• _Assignment_
What's needed is a word-for-word retyping of the entries below, pictures omitted.

[Saved entries]

--- START ---

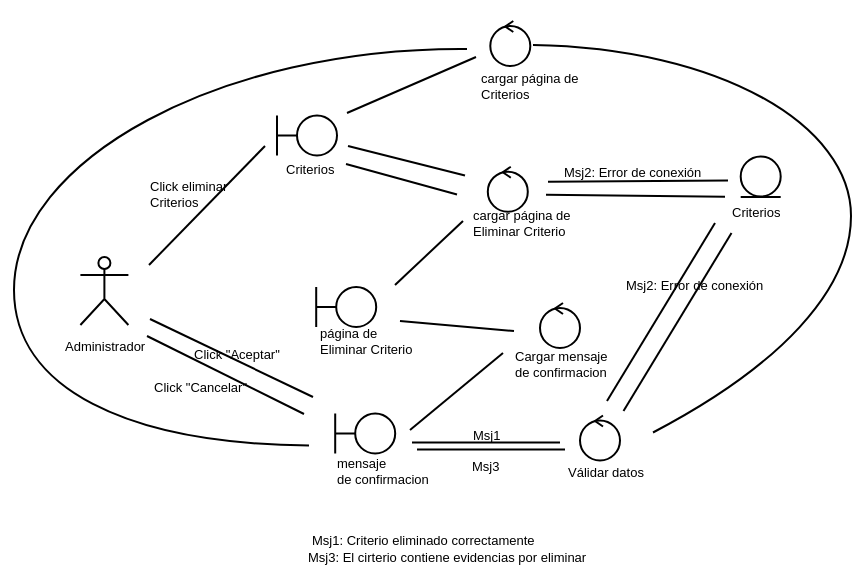
<!DOCTYPE html>
<html lang="es">
<head>
<meta charset="utf-8">
<title>Diagrama de robustez: eliminar criterio</title>
<style>
:root { --ink: #000; --paper: #fff; }
* { box-sizing: border-box; }
html, body { margin: 0; overflow: hidden; background: var(--paper); }
.diagram {
  position: relative; width: 864px; height: 584px; overflow: hidden;
  background: var(--paper); color: var(--ink);
  font: 13px/16px "Liberation Sans", Arial, sans-serif;
}
.drawing { position: absolute; inset: 0; display: block; fill: none; stroke: var(--ink); stroke-width: 2; }
.label { position: absolute; left: var(--x); top: var(--y); margin: 0; white-space: nowrap; }
</style>
</head>
<body>
<main class="diagram">
  <svg class="drawing" width="864" height="584" viewBox="0 0 864 584" aria-hidden="true">
    <defs>
      <g id="boundary">
        <circle r="20"/>
        <path d="M-40 -20V20M-40 0H-20"/>
      </g>
      <g id="control">
        <circle r="20"/>
        <path d="M3 -25L-5 -19.5L3 -14"/>
      </g>
      <g id="entity">
        <circle r="20"/>
        <path d="M-20 20.5H20"/>
      </g>
      <g id="actor">
        <circle cy="-12" r="6"/>
        <path d="M0 -6V24M-24 0H24M-24 50L0 24L24 50"/>
      </g>
    </defs>

    <g class="connectors">
      <path d="M467 49C220 47 14 160 14 290C14 388 126 444 309 445.5"/>
      <path d="M533 45C720 48 851 125 851 216C851 290 780 366 653 432.5"/>
      <line x1="149" y1="265" x2="265" y2="146"/>
      <line x1="150" y1="319" x2="313" y2="397"/>
      <line x1="147" y1="336" x2="304" y2="414"/>
      <line x1="347" y1="113" x2="476" y2="57"/>
      <line x1="348" y1="146" x2="465" y2="175.5"/>
      <line x1="346" y1="164" x2="457" y2="194.5"/>
      <line x1="395" y1="285" x2="463" y2="221"/>
      <line x1="400" y1="321" x2="514" y2="331"/>
      <line x1="410" y1="430" x2="503" y2="353"/>
      <line x1="412" y1="442.5" x2="560" y2="442.5"/>
      <line x1="417" y1="449.5" x2="565" y2="449.5"/>
      <line x1="548" y1="181.7" x2="728" y2="180.5"/>
      <line x1="546" y1="194.7" x2="725" y2="196.7"/>
      <line x1="607" y1="401" x2="715" y2="223"/>
      <line x1="623.5" y1="411" x2="731.5" y2="233"/>
    </g>

    <g class="nodes">
      <use href="#actor" x="104.4" y="275"/>
      <use href="#boundary" x="317" y="135.5"/>
      <use href="#boundary" x="356.2" y="307"/>
      <use href="#boundary" x="375.2" y="433.5"/>
      <use href="#control" x="510.3" y="46"/>
      <use href="#control" x="507.8" y="191.7"/>
      <use href="#control" x="560" y="328"/>
      <use href="#control" x="600" y="440.5"/>
      <use href="#entity" x="760.7" y="176.5"/>
    </g>
  </svg>

  <p class="label" style="--x:65px;--y:339px">Administrador</p>
  <p class="label" style="--x:286px;--y:162px">Criterios</p>
  <p class="label" style="--x:320px;--y:326px">página de<br>Eliminar Criterio</p>
  <p class="label" style="--x:337px;--y:456px">mensaje<br>de confirmacion</p>
  <p class="label" style="--x:481px;--y:71px">cargar página de<br>Criterios</p>
  <p class="label" style="--x:473px;--y:208px">cargar página de<br>Eliminar Criterio</p>
  <p class="label" style="--x:515px;--y:349px">Cargar mensaje<br>de confirmacion</p>
  <p class="label" style="--x:568px;--y:465px">Válidar datos</p>
  <p class="label" style="--x:732px;--y:205px">Criterios</p>

  <p class="label" style="--x:150px;--y:179px">Click eliminar<br>Criterios</p>
  <p class="label" style="--x:194px;--y:347px">Click "Aceptar"</p>
  <p class="label" style="--x:154px;--y:380px">Click "Cancelar"</p>
  <p class="label" style="--x:564px;--y:165px">Msj2: Error de conexión</p>
  <p class="label" style="--x:626px;--y:278px">Msj2: Error de conexión</p>
  <p class="label" style="--x:473px;--y:428px">Msj1</p>
  <p class="label" style="--x:472px;--y:459px">Msj3</p>

  <p class="label" style="--x:312px;--y:533px">Msj1: Criterio eliminado correctamente</p>
  <p class="label" style="--x:308px;--y:550px">Msj3: El cirterio contiene evidencias por eliminar</p>
</main>
</body>
</html>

--- END ---

• _Exercise response_
<!DOCTYPE html>
<html lang="es">
<head>
<meta charset="utf-8">
<title>Diagrama de robustez: eliminar criterio</title>
<style>
:root { --ink: #000; --paper: #fff; }
* { box-sizing: border-box; }
html, body { margin: 0; overflow: hidden; background: var(--paper); }
.diagram {
  position: relative; width: 864px; height: 584px; overflow: hidden;
  background: var(--paper); color: var(--ink);
  font: 13px/16px "Liberation Sans", Arial, sans-serif;
}
.drawing { position: absolute; inset: 0; display: block; fill: none; stroke: var(--ink); stroke-width: 2; }
.label { position: absolute; left: var(--x); top: var(--y); margin: 0; white-space: nowrap; }
</style>
</head>
<body>
<main class="diagram">
  <svg class="drawing" width="864" height="584" viewBox="0 0 864 584" aria-hidden="true">
    <defs>
      <g id="boundary">
        <circle r="20"/>
        <path d="M-40 -20V20M-40 0H-20"/>
      </g>
      <g id="control">
        <circle r="20"/>
        <path d="M3 -25L-5 -19.5L3 -14"/>
      </g>
      <g id="entity">
        <circle r="20"/>
        <path d="M-20 20.5H20"/>
      </g>
      <g id="actor">
        <circle cy="-12" r="6"/>
        <path d="M0 -6V24M-24 0H24M-24 50L0 24L24 50"/>
      </g>
    </defs>

    <g class="connectors">
      <path d="M467 49C220 47 14 160 14 290C14 388 126 444 309 445.5"/>
      <path d="M533 45C720 48 851 125 851 216C851 290 780 366 653 432.5"/>
      <line x1="149" y1="265" x2="265" y2="146"/>
      <line x1="150" y1="319" x2="313" y2="397"/>
      <line x1="147" y1="336" x2="304" y2="414"/>
      <line x1="347" y1="113" x2="476" y2="57"/>
      <line x1="348" y1="146" x2="465" y2="175.5"/>
      <line x1="346" y1="164" x2="457" y2="194.5"/>
      <line x1="395" y1="285" x2="463" y2="221"/>
      <line x1="400" y1="321" x2="514" y2="331"/>
      <line x1="410" y1="430" x2="503" y2="353"/>
      <line x1="412" y1="442.5" x2="560" y2="442.5"/>
      <line x1="417" y1="449.5" x2="565" y2="449.5"/>
      <line x1="548" y1="181.7" x2="728" y2="180.5"/>
      <line x1="546" y1="194.7" x2="725" y2="196.7"/>
      <line x1="607" y1="401" x2="715" y2="223"/>
      <line x1="623.5" y1="411" x2="731.5" y2="233"/>
    </g>

    <g class="nodes">
      <use href="#actor" x="104.4" y="275"/>
      <use href="#boundary" x="317" y="135.5"/>
      <use href="#boundary" x="356.2" y="307"/>
      <use href="#boundary" x="375.2" y="433.5"/>
      <use href="#control" x="510.3" y="46"/>
      <use href="#control" x="507.8" y="191.7"/>
      <use href="#control" x="560" y="328"/>
      <use href="#control" x="600" y="440.5"/>
      <use href="#entity" x="760.7" y="176.5"/>
    </g>
  </svg>

  <p class="label" style="--x:65px;--y:339px">Administrador</p>
  <p class="label" style="--x:286px;--y:162px">Criterios</p>
  <p class="label" style="--x:320px;--y:326px">página de<br>Eliminar Criterio</p>
  <p class="label" style="--x:337px;--y:456px">mensaje<br>de confirmacion</p>
  <p class="label" style="--x:481px;--y:71px">cargar página de<br>Criterios</p>
  <p class="label" style="--x:473px;--y:208px">cargar página de<br>Eliminar Criterio</p>
  <p class="label" style="--x:515px;--y:349px">Cargar mensaje<br>de confirmacion</p>
  <p class="label" style="--x:568px;--y:465px">Válidar datos</p>
  <p class="label" style="--x:732px;--y:205px">Criterios</p>

  <p class="label" style="--x:150px;--y:179px">Click eliminar<br>Criterios</p>
  <p class="label" style="--x:194px;--y:347px">Click "Aceptar"</p>
  <p class="label" style="--x:154px;--y:380px">Click "Cancelar"</p>
  <p class="label" style="--x:564px;--y:165px">Msj2: Error de conexión</p>
  <p class="label" style="--x:626px;--y:278px">Msj2: Error de conexión</p>
  <p class="label" style="--x:473px;--y:428px">Msj1</p>
  <p class="label" style="--x:472px;--y:459px">Msj3</p>

  <p class="label" style="--x:312px;--y:533px">Msj1: Criterio eliminado correctamente</p>
  <p class="label" style="--x:308px;--y:550px">Msj3: El cirterio contiene evidencias por eliminar</p>
</main>
</body>
</html>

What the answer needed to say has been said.